Life doesn’t give you a perfect story. It also doesn’t give you a neat three-act structure. It, in fact, resists documentation, unfolding slowly (at times, even pointlessly), producing one meaningful moment, lasting for a few seconds, in lieu of hundreds of minutes of bland sameness. Which is why documentary filmmaking, at its very core, is a tussle between the passion of moviemaking and the monotony of life. Often, filmmakers cave in, abandoning their story (and the people involved in it), compensating it with the voice of others (experts featuring as talking heads), and, as a result, you get a documentary that seems less a work of art and more a jab at creating something ‘important’. The Indian documentary The Cinema Travellers, though, playing in the 18th edition of the Mumbai Film Festival, is cut from a different fabric. Its filmmakers, Shirley Abraham and Amit Madheshiya, have followed a story for so long (around five years) that they haven’t allowed life to escape, distilled its complexity and absurdity in a 96-minute documentary that beats with the heart of a fine fictional film.
Based on the lives of three people in rural Maharashtra, Mohammed, Bapu (the owners of two travelling cinemas) and Prakash (a technician who fixes projectors), The Cinema Travellers is about a form of film exhibition on the verge of extinction. It’s a film about loss, memories, displacement, movies and, above all, time. Given that digital projection is still a relatively new phenomenon and celluloid has been around for more than a century, The Cinema Travellers constantly juxtaposes the old and new, past and present, old-fashioned and modern. Besides, the film’s principal characters (two of them in their 60s) have seen the world of cinema, and the world itself, change in front of their eyes. They talk about the past easily and casually, as if it’s still right there. Prakash, for instance, was first intrigued by the movies in the year 1959, or was it 1956, he struggles to remember. He was in fifth grade then, wondering what it that made images move. When Prakash grew up, he turned his passion into profession and continued fixing broken projectors for the next 45 years – though only few need his expertise now. Bapu’s truck is so old that cobwebs rest inside its interior, a discarded cinema reel locks its front door, its bonnet shakes and creaks. Mohammed and Bapu’s projectors keep dying on them, struggling to keep up with time.

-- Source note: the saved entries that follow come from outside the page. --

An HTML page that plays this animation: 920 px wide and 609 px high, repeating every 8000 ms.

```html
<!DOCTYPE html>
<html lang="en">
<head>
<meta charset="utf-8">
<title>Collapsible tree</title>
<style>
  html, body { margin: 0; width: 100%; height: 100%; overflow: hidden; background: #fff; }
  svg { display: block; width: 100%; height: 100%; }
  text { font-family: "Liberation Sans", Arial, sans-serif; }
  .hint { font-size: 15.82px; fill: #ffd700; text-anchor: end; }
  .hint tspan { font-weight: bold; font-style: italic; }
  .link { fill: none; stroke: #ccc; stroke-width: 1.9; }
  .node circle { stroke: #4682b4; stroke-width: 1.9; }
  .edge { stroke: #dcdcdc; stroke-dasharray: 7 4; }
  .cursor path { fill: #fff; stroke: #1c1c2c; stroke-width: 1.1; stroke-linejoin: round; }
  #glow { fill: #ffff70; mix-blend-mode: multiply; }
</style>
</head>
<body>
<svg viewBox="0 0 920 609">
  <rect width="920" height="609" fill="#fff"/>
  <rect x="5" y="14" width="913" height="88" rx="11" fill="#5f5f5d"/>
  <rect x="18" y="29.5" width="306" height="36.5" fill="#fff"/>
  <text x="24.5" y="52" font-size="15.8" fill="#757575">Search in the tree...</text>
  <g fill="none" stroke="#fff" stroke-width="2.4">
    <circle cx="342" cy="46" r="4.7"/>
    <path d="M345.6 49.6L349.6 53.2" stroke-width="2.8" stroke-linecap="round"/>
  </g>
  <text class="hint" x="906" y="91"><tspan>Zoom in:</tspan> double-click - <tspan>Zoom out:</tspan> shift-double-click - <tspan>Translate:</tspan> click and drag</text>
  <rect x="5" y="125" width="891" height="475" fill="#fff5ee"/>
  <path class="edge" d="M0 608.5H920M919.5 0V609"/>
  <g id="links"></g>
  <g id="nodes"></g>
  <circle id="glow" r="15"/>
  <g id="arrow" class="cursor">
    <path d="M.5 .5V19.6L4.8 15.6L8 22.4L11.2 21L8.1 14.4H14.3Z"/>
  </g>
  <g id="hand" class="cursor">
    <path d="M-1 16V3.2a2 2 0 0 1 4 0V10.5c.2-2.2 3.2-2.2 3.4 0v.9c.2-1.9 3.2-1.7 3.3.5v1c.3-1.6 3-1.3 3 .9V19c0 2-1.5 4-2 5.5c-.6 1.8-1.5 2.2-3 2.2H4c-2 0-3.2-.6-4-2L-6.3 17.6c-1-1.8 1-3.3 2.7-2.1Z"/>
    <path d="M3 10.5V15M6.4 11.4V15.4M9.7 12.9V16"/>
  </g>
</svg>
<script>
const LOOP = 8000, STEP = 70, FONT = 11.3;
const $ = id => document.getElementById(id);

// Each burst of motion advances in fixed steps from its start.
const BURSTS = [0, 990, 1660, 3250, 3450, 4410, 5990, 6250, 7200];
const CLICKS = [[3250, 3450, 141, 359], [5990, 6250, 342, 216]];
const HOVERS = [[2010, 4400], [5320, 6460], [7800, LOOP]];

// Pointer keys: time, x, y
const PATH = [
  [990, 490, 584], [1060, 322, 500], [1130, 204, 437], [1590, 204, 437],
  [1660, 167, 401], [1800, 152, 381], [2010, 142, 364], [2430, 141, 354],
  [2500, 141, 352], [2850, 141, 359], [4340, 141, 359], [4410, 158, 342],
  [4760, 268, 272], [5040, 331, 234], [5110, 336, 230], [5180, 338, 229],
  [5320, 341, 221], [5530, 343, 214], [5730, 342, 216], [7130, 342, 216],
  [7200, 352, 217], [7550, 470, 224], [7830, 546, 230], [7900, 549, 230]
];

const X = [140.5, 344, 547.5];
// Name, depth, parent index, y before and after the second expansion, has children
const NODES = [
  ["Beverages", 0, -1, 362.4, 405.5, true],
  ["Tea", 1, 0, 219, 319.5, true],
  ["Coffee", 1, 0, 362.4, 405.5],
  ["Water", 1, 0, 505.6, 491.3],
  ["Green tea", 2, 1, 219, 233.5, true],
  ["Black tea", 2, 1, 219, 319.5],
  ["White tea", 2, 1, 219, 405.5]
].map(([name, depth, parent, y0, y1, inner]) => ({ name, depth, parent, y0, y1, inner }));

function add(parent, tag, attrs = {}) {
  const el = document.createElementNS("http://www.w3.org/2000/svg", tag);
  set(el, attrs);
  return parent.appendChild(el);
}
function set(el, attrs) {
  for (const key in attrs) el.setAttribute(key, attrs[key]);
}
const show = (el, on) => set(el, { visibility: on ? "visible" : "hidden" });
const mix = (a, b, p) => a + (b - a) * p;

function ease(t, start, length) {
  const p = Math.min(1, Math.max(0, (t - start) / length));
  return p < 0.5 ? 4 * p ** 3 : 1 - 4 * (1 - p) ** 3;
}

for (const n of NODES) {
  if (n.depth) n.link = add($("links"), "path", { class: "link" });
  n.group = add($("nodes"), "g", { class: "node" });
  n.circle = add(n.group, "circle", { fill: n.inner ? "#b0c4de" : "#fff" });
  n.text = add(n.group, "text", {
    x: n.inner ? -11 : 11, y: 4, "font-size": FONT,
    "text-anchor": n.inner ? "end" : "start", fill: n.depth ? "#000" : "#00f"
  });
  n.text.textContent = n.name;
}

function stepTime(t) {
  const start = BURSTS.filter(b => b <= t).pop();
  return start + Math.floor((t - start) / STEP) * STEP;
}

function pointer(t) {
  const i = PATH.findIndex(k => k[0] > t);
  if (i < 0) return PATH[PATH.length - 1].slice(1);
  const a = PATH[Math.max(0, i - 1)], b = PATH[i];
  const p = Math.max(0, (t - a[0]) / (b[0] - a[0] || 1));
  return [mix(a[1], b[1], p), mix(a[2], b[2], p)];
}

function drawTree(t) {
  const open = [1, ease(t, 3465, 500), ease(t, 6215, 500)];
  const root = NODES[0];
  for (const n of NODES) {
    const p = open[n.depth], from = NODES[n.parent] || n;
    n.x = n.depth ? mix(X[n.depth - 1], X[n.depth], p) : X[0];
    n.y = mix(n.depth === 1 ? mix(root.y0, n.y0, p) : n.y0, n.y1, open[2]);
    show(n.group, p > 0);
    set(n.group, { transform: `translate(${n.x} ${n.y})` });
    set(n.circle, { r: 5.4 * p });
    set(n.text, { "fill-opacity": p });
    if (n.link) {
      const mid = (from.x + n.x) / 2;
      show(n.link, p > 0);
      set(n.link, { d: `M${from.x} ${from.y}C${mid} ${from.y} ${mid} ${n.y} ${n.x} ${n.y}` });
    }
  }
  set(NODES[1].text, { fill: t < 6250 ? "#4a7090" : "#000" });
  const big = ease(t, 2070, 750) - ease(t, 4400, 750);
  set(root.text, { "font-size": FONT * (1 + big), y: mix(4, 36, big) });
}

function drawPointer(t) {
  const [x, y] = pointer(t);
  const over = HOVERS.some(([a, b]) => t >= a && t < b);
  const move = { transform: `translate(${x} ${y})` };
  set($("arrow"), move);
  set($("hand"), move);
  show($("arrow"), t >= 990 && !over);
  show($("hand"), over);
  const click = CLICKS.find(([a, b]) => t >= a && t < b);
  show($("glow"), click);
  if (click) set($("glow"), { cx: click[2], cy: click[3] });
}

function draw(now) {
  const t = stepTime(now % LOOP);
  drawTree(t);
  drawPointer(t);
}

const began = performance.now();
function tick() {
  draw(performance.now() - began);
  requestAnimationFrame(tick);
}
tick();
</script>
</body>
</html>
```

The Cinema Travellers’ protagonists, and their machines, are stuck in a unique time capsule. They revere their film cans, light incense sticks for them, line the flap of a new carton – containing a digital projector – with tilaks, place that projector in front of a fan, on a new tablecloth, before turning it on for the first time. Which is why it’s not surprising that time is a constant presence in the film – at times, even literally. At one point in the movie, when Prakash is talking about his past days – or, more appropriately, a past life – a clock on the wall of his workshop is stuck at 55 minutes past two; its minute hand ticking back and forth. An image that encapsulates the film: the pain of letting go. The filmmakers soon cut to the shot of Prakash speaking, but the haunting clicking sound of the clock keeps running in the background, imbuing the scene with a beautiful, heartbreaking motif.

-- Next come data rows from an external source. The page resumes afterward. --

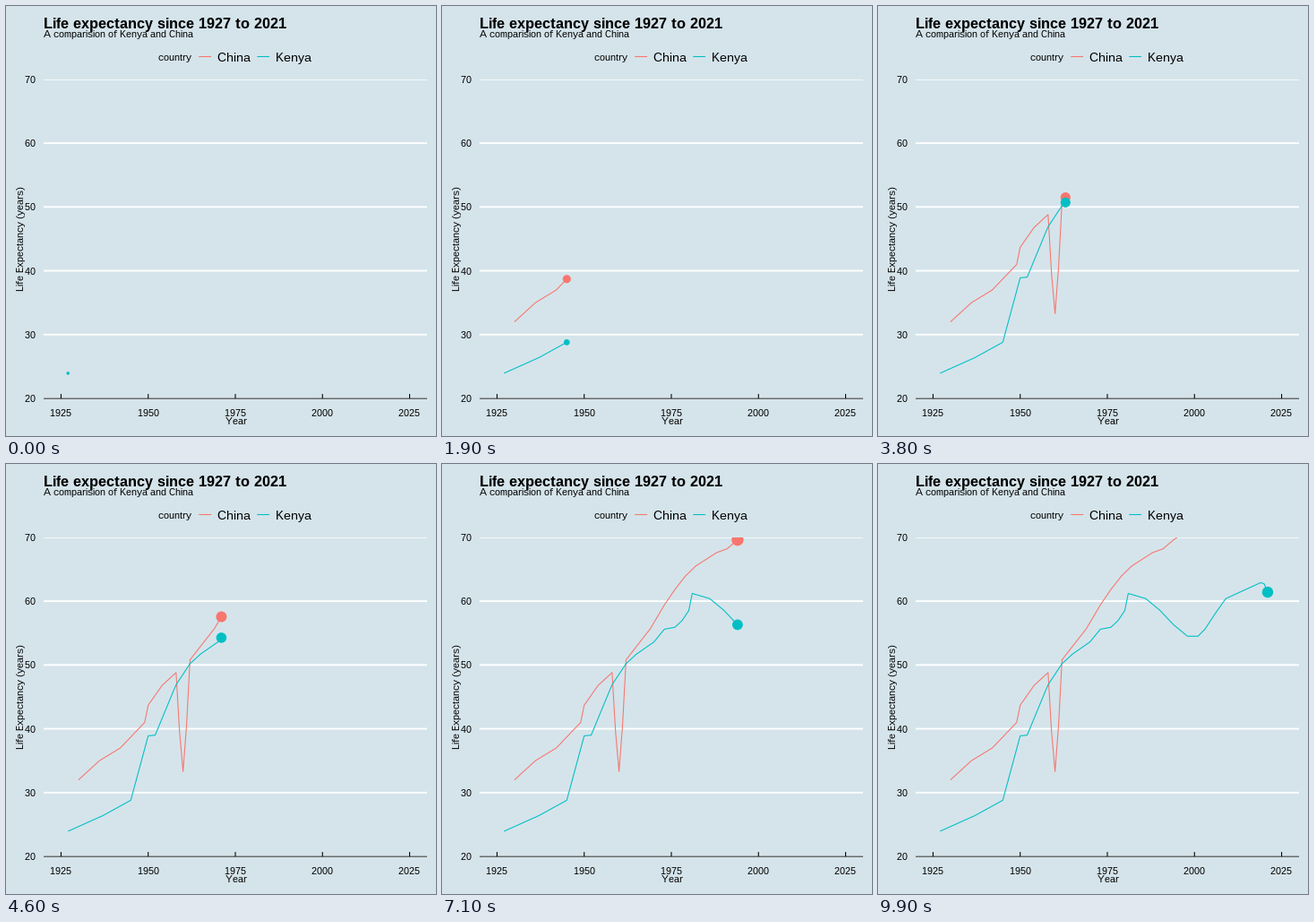
Write a matplotlib script that moves like this. It is 480x480 px and loops after 10000 ms.

```python
import numpy as np
import matplotlib.pyplot as plt
from matplotlib.animation import FuncAnimation
from matplotlib.patches import Circle, Rectangle

plt.rcParams.update({
    "font.family": "Liberation Sans",
    "text.hinting": "default",
    "text.hinting_factor": 1,
})

SIZE, DPI = 480, 72
FRAMES, INTERVAL = 100, 100
START, END, YEARLY = 1927, 2021, 1950
LEFT, RIGHT, TOP, BOTTOM = 42, 470, 81.8, 438.1
BG, RED, TEAL = "#d5e4eb", "#f8766d", "#00bfc4"
LOW, HIGH = 23.95, 78.2

# Turning points of each curve; the years between lie on straight lines.
CHINA = {1930: 32, 1936: 35, 1942: 37, 1949: 41, 1950: 43.7, 1954: 46.8,
         1958: 48.8, 1959: 39.5, 1960: 33.3, 1961: 40.5, 1962: 50.8,
         1969: 55.7, 1973: 59.4, 1976: 61.8, 1979: 63.9, 1982: 65.5,
         1988: 67.6, 1991: 68.2, 1994: 69.6, 2000: 71.9, END: HIGH}
KENYA = {START: LOW, 1937: 26.4, 1945: 28.8, 1950: 38.9, 1952: 39,
         1957: 45.6, 1958: 46.9, 1962: 50.2, 1965: 51.7, 1970: 53.6,
         1973: 55.6, 1976: 55.9, 1978: 56.9, 1980: 58.5, 1981: 61.2,
         1986: 60.4, 1990: 58.6, 1994: 56.3, 1998: 54.5, 2001: 54.5,
         2003: 55.6, 2006: 58.1, 2009: 60.4, 2019: 62.9, 2020: 62.7,
         END: 61.4}


def px(year):
    return LEFT + (year - 1920) * (RIGHT - LEFT) / 110


def py(value):
    return BOTTOM - (value - 20) * (BOTTOM - TOP) / 50


def radius(value):
    """Area scale for point sizes 1 to 6 mm, as a radius in pixels."""
    size = 1 + 5 * np.sqrt((value - LOW) / (HIGH - LOW))
    return 0.375 * (2.845 * size + 0.945) + 0.355


fig = plt.figure(figsize=(SIZE / DPI, SIZE / DPI), dpi=DPI, facecolor=BG)
ax = fig.add_axes([0, 0, 1, 1])
ax.set(xlim=(0, SIZE), ylim=(SIZE, 0))
ax.axis("off")
panel = Rectangle((LEFT, TOP), RIGHT - LEFT, BOTTOM - TOP,
                  transform=ax.transData)


def stroke(x, y, color, width, z=1, clip=False):
    line, = ax.plot(x, y, color=color, lw=width, zorder=z, snap=False,
                    solid_capstyle="butt", solid_joinstyle="round")
    if clip:
        line.set_clip_path(panel)
    return line


def label(x, y, text, size=11, upright=False, **kw):
    # A leading blank keeps the first glyph on the same pixel grid as the rest.
    blank = round(0.278 * size)
    if upright:
        y += blank
    else:
        x -= blank
    ax.text(x, y, "\u00a0" + text, fontsize=size, ha="left", va="baseline",
            rotation=90 if upright else 0, rotation_mode="anchor", **kw)


class Series:
    def __init__(self, knots, color, z):
        early = [year for year in knots if year < YEARLY]
        years = np.array(early + list(range(YEARLY, END + 1)))
        values = np.interp(years, list(knots), list(knots.values()))
        # Every row lands on a whole frame; the head glides between rows.
        self.keys = np.rint((FRAMES - 1) * (years - START) / (END - START))
        self.x, self.y, self.r = px(years), py(values), radius(values)
        self.line = stroke([], [], color, 1.07, z, clip=True)
        self.dot = ax.add_patch(Circle((0, 0), 1, fc=color, lw=0, zorder=z + 2))
        self.dot.set_clip_path(panel)

    def show(self, frame):
        visible = frame >= self.keys[0]
        self.line.set_visible(visible)
        self.dot.set_visible(visible)
        x, y, r = (np.interp(frame, self.keys, v)
                   for v in (self.x, self.y, self.r))
        past = self.keys <= frame
        self.line.set_data(np.append(self.x[past], x), np.append(self.y[past], y))
        self.dot.set(center=(x, y), radius=r)


for value in range(20, 71, 10):
    stroke([LEFT, RIGHT], [py(value)] * 2, "white", 1.87, clip=True)
    label(21, round(py(value)) + 4, str(value))
stroke([LEFT, RIGHT], [BOTTOM] * 2, "black", 0.85, 8)
for year in range(1925, 2026, 25):
    stroke([px(year)] * 2, [BOTTOM, BOTTOM - 5], "black", 1.07, 8)
    label(px(year) - 12.2, 458, str(year))

label(42, 25, "Life expectancy since 1927 to 2021", 16.5, weight="bold")
label(42, 35, "A comparision of Kenya and China")
label(245, 467, "Year")
label(20, 318, "Life Expectancy (years)", upright=True)

label(170, 61, "country")
for x, name, color in ((215.3, "China", RED), (280.3, "Kenya", TEAL)):
    stroke([x, x + 13.8], [56.5] * 2, color, 1.07)
    label(x + 20.7, 62, name, 13.75)

series = [Series(CHINA, RED, 3), Series(KENYA, TEAL, 4)]


def update(frame):
    for s in series:
        s.show(frame)
    return []


anim = FuncAnimation(fig, update, frames=FRAMES, interval=INTERVAL,
                     init_func=lambda: [], repeat=True, repeat_delay=0)
plt.show()
```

The Cinema Travellers, however, is much more. The filmmakers not just follow the characters and their stories, but, in their midst, capture scenes of sublime beauty: an open field bathed in fog gently intruded by beams of sunshine; kids dancing in the field, before the start of a show; the slow fading of a bulb melding to a shot of moon in the sky. And the most beautiful of them all: a small moment of visual magic in the middle of the movie, where photography flirts with cinema. These scenes don’t really advance the story, but then, The Cinema Travellers seems to be asking us, “Does beauty need a reason to exist?”
This is a very confident and assured debut. Madheshiya and Abraham seldom pause their narrative to explain their film to us, make us look at the bigger picture. Their fly-on-the-wall approach – observational filmmaking stretched to its most satisfying conclusion – tells us that these characters, their lives, their joys, heartbreaks and sorrows are complete in themselves, that they don’t need to be underlined through talking heads, title cards, or voiceover. And the fact that this documentary unfolds like a fictional film (with clearly defined characters, settings, conflict, and resolution) points towards the filmmakers’ tenacity, making The Cinema Travellers an exemplary specimen of narrative journalism.
True to its name, this documentary has travelled all around the world, including such prestigious film festivals as Cannes, Toronto and New York, and now it’s come to India, nudging us to see a part of the country’s tradition that will soon be history, soon be extinct. Extinct, yes, but not dead. Because anything documented with this much love and passion doesn’t deserve to die.
The Cinema Travellers will be screened at PVR Phoenix on October 27 (3.15 pm).